Going line by line through the records below, count those containing the word "content", then give only the count.

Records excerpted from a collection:
== Segment start ==

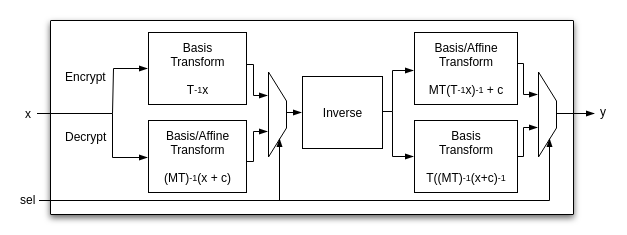
<!DOCTYPE html>
<html lang="en">
<head>
<meta charset="utf-8">
<title>Encrypt and decrypt S-box data path</title>
<style>
:root { --ink: #000; --paper: #fff; --shadow: rgba(0, 0, 0, .6); }
* { box-sizing: border-box; }
html, body { margin: 0; }
body { width: 627px; height: 235px; overflow: hidden; background: var(--paper); }
.diagram {
  position: relative; width: 627px; height: 235px; overflow: hidden;
  font: 12px/14px "Liberation Sans", Arial, sans-serif; color: var(--ink);
}
.frame {
  position: absolute; left: 50px; top: 20px; width: 524px; height: 195px;
  border: 1.5px solid var(--ink); border-radius: 1px; background: var(--paper);
  box-shadow: 0 3px 6px var(--shadow);
}
.wires { position: absolute; left: 0; top: 0; }
.wire { fill: none; stroke: var(--ink); stroke-width: 1; }
.mux { fill: var(--paper); stroke: var(--ink); stroke-width: 1; }
.node {
  position: absolute; width: 99px; height: 73px;
  display: flex; flex-direction: column; align-items: center; justify-content: center;
  border: 1px solid var(--ink); background: var(--paper);
  text-align: center; white-space: nowrap;
}
.node p { margin: 0; }
.node .formula { margin-top: 14px; }
.power { font-size: 9px; line-height: 1; position: relative; top: -1px; }
.encrypt-in { left: 148px; top: 32px; }
.decrypt-in { left: 148px; top: 120px; }
.inverse { left: 302px; top: 76px; width: 81px; }
.encrypt-out { left: 414px; top: 32px; width: 104px; }
.decrypt-out { left: 414px; top: 120px; width: 104px; }
.label { position: absolute; white-space: nowrap; }
.label-encrypt { left: 65px; top: 70px; }
.label-decrypt { left: 65px; top: 130px; }
.label-x { left: 25px; top: 107px; }
.label-sel { left: 20px; top: 193px; }
.label-y { left: 600px; top: 105px; }
</style>
</head>
<body>
<main class="diagram">
  <div class="frame"></div>

  <svg class="wires" width="627" height="235" viewBox="0 0 627 235" aria-hidden="true">
    <defs>
      <marker id="arrow" markerUnits="userSpaceOnUse" markerWidth="9" markerHeight="8" refX="8" refY="4" orient="auto">
        <polygon points="0,1 9,4 0,7"/>
      </marker>
    </defs>
    <g class="muxes">
      <polygon class="mux" points="268.5,72 286.5,101 286.5,128 268.5,157"/>
      <polygon class="mux" points="538.5,72 556.5,101 556.5,128 538.5,157"/>
    </g>
    <g class="wire">
      <path d="M37 113.5H112.5"/>
      <path d="M112.5 113.5L113.5 68.5H147" marker-end="url(#arrow)"/>
      <path d="M112.5 113.5V157.5H147" marker-end="url(#arrow)"/>
      <path d="M247 64.5H253.5V95.5H267" marker-end="url(#arrow)"/>
      <path d="M247 161.5H253.5V131.5H267" marker-end="url(#arrow)"/>
      <path d="M286 112.5H301" marker-end="url(#arrow)"/>
      <path d="M383 111.5H392.5"/>
      <path d="M392.5 111.5V70.5H413" marker-end="url(#arrow)"/>
      <path d="M392.5 111.5V156.5H413" marker-end="url(#arrow)"/>
      <path d="M518 63.5H523.5V94.5H537" marker-end="url(#arrow)"/>
      <path d="M518 156.5H523.5V127.5H537" marker-end="url(#arrow)"/>
      <path d="M556 113.5H594" marker-end="url(#arrow)"/>
      <path d="M39 200.5H549.5V139" marker-end="url(#arrow)"/>
      <path d="M279.5 200V139" marker-end="url(#arrow)"/>
    </g>
  </svg>

  <section class="node encrypt-in">
    <p>Basis<br>Transform</p>
    <p class="formula">T<span class="power">-1</span>x</p>
  </section>
  <section class="node decrypt-in">
    <p>Basis/Affine<br>Transform</p>
    <p class="formula">(MT)<span class="power">-1</span>(x + c)</p>
  </section>
  <section class="node inverse">
    <p>Inverse</p>
  </section>
  <section class="node encrypt-out">
    <p>Basis/Affine<br>Transform</p>
    <p class="formula">MT(T<span class="power">-1</span>x)<span class="power">-1</span> + c</p>
  </section>
  <section class="node decrypt-out">
    <p>Basis<br>Transform</p>
    <p class="formula">T((MT)<span class="power">-1</span>(x+c)<span class="power">-1</span></p>
  </section>

  <span class="label label-encrypt">Encrypt</span>
  <span class="label label-decrypt">Decrypt</span>
  <span class="label label-x">x</span>
  <span class="label label-sel">sel</span>
  <span class="label label-y">y</span>
</main>
</body>
</html>
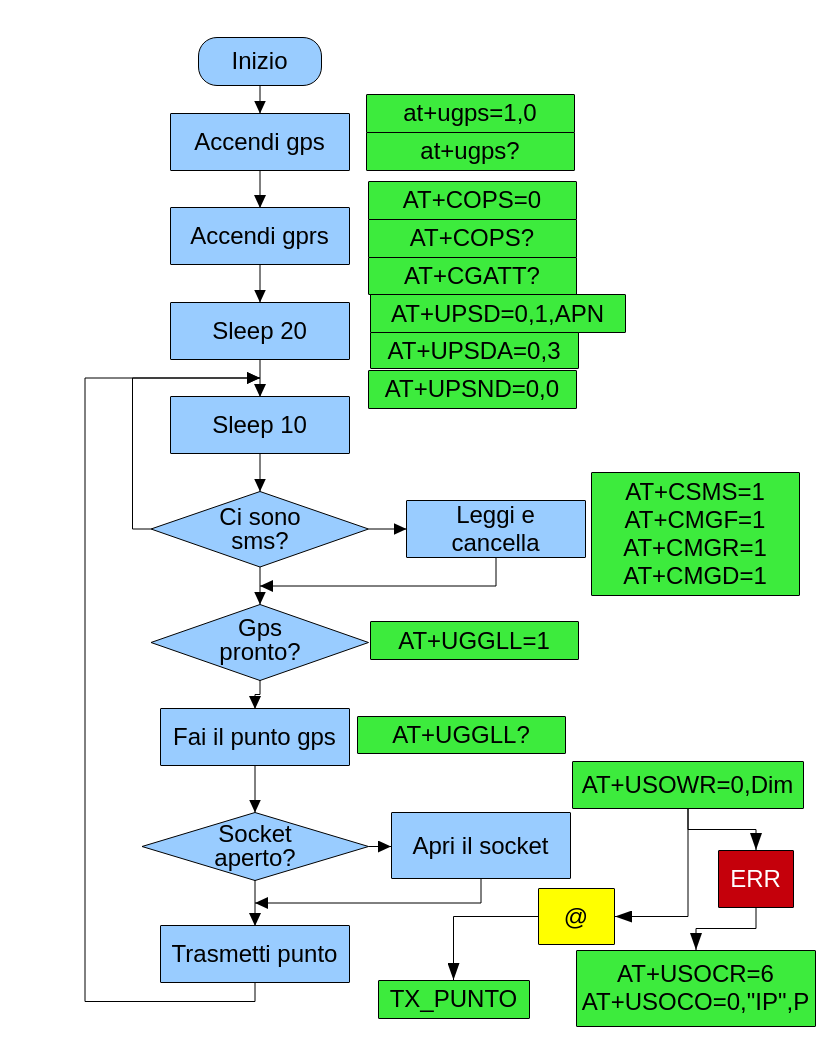
<!DOCTYPE html>
<html lang="it">
<head>
<meta charset="utf-8">
<title>Diagramma di flusso gps e gprs</title>
<style>
:root {
  --paper: #ffffff;
  --ink: #000000;
  --step: #99ccff;
  --command: #3deb3d;
  --error: #c5000b;
  --prompt: #ffff00;
}
* { box-sizing: border-box; }
html, body { margin: 0; overflow: hidden; }
.flowchart {
  position: relative;
  width: 816px;
  height: 1056px;
  overflow: hidden;
  background: var(--paper);
  color: var(--ink);
  font: 24px/28px "Liberation Sans", Arial, sans-serif;
}
.connectors { position: absolute; inset: 0; }
.lines { fill: none; stroke: var(--ink); stroke-width: 1; }
.flow { marker-end: url(#arrow); }
.replies { marker-end: url(#arrow-long); }
.decisions { fill: var(--step); stroke: var(--ink); stroke-width: 1; }
.node {
  position: absolute;
  left: var(--x);
  top: var(--y);
  width: var(--w);
  height: var(--h);
  display: flex;
  align-items: center;
  justify-content: center;
  text-align: center;
  white-space: nowrap;
}
.step, .command, .error, .prompt {
  padding-right: 1px;
  border: 1px solid var(--ink);
  border-radius: 1px;
}
.step { background: var(--step); }
.step.start { border-radius: 19px; }
.question { line-height: 24px; }
.question.raised { padding-bottom: 6px; }
.command { background: var(--command); }
.error { background: var(--error); color: var(--paper); }
.prompt { background: var(--prompt); }
.snug { padding-bottom: 1px; }
</style>
</head>
<body>
<main class="flowchart">
  <svg class="connectors" width="816" height="1056" viewBox="0 0 816 1056" aria-hidden="true">
    <defs>
      <marker id="arrow" markerUnits="userSpaceOnUse" markerWidth="13" markerHeight="12" refX="13" refY="6" orient="auto">
        <polygon points="0,0 13,6 0,12"/>
      </marker>
      <marker id="arrow-long" markerUnits="userSpaceOnUse" markerWidth="17" markerHeight="12" refX="17" refY="6" orient="auto">
        <polygon points="0,0 17,6 0,12"/>
      </marker>
    </defs>
    <g class="decisions">
      <polygon points="151,529 260,491.5 368.5,529 260,567"/>
      <polygon points="151,642.5 260,604.5 368.5,642.5 260,680.5"/>
      <polygon points="142,846.5 255,812.5 368.5,846.5 255,880.5"/>
    </g>
    <g class="lines flow">
      <path d="M260 85V113.5"/>
      <path d="M260 170V208"/>
      <path d="M260 265V302.5"/>
      <path d="M260 359V397"/>
      <path d="M260 454V491.5"/>
      <path d="M368.5 529H406.5"/>
      <path d="M260 567V604.5"/>
      <path d="M496 557V586H260"/>
      <path d="M260 680V694.5H255V709"/>
      <path d="M255 766V812.5"/>
      <path d="M368.5 846.5H391"/>
      <path d="M255 880V926"/>
      <path d="M481 879V903H255"/>
      <path d="M151 529H132.5V378H260"/>
      <path d="M255 982V1001.5H85V378H260"/>
    </g>
    <g class="lines replies">
      <path d="M688 808V829.5H756V850"/>
      <path d="M688 808V916.5H615"/>
      <path d="M756 907V928.5H696V950"/>
      <path d="M539 916.5H453.5V980"/>
    </g>
  </svg>

  <div class="node step start snug" style="--x:198px;--y:37px;--w:124px;--h:49px">Inizio</div>
  <div class="node step" style="--x:170px;--y:113px;--w:180px;--h:58px">Accendi gps</div>
  <div class="node step" style="--x:170px;--y:207px;--w:180px;--h:58px">Accendi gprs</div>
  <div class="node step" style="--x:170px;--y:302px;--w:180px;--h:58px">Sleep 20</div>
  <div class="node step" style="--x:170px;--y:396px;--w:180px;--h:58px">Sleep 10</div>
  <div class="node question" style="--x:151px;--y:491px;--w:218px;--h:76px">Ci sono<br>sms?</div>
  <div class="node step" style="--x:406px;--y:500px;--w:180px;--h:58px">Leggi e<br>cancella</div>
  <div class="node question raised" style="--x:151px;--y:605px;--w:218px;--h:76px">Gps<br>pronto?</div>
  <div class="node step" style="--x:160px;--y:708px;--w:190px;--h:58px">Fai il punto gps</div>
  <div class="node question" style="--x:142px;--y:812px;--w:226px;--h:68px">Socket<br>aperto?</div>
  <div class="node step" style="--x:391px;--y:812px;--w:180px;--h:67px">Apri il socket</div>
  <div class="node step" style="--x:160px;--y:925px;--w:190px;--h:58px">Trasmetti punto</div>

  <div class="node command snug" style="--x:366px;--y:94px;--w:209px;--h:39px">at+ugps=1,0</div>
  <div class="node command snug" style="--x:366px;--y:132px;--w:209px;--h:39px">at+ugps?</div>
  <div class="node command snug" style="--x:368px;--y:181px;--w:209px;--h:39px">AT+COPS=0</div>
  <div class="node command snug" style="--x:368px;--y:219px;--w:209px;--h:39px">AT+COPS?</div>
  <div class="node command" style="--x:368px;--y:257px;--w:209px;--h:38px">AT+CGATT?</div>
  <div class="node command" style="--x:370px;--y:294px;--w:256px;--h:39px">AT+UPSD=0,1,APN</div>
  <div class="node command" style="--x:370px;--y:332px;--w:209px;--h:37px">AT+UPSDA=0,3</div>
  <div class="node command snug" style="--x:368px;--y:370px;--w:209px;--h:39px">AT+UPSND=0,0</div>
  <div class="node command" style="--x:591px;--y:472px;--w:209px;--h:124px">AT+CSMS=1<br>AT+CMGF=1<br>AT+CMGR=1<br>AT+CMGD=1</div>
  <div class="node command" style="--x:370px;--y:621px;--w:209px;--h:39px">AT+UGGLL=1</div>
  <div class="node command" style="--x:357px;--y:716px;--w:209px;--h:38px">AT+UGGLL?</div>
  <div class="node command" style="--x:572px;--y:761px;--w:232px;--h:48px">AT+USOWR=0,Dim</div>
  <div class="node error" style="--x:718px;--y:850px;--w:76px;--h:58px">ERR</div>
  <div class="node prompt" style="--x:538px;--y:888px;--w:77px;--h:57px">@</div>
  <div class="node command snug" style="--x:378px;--y:980px;--w:152px;--h:39px">TX_PUNTO</div>
  <div class="node command snug" style="--x:576px;--y:950px;--w:240px;--h:77px">AT+USOCR=6<br>AT+USOCO=0,"IP",P</div>
</main>
</body>
</html>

== Segment end ==

## Problem solution
2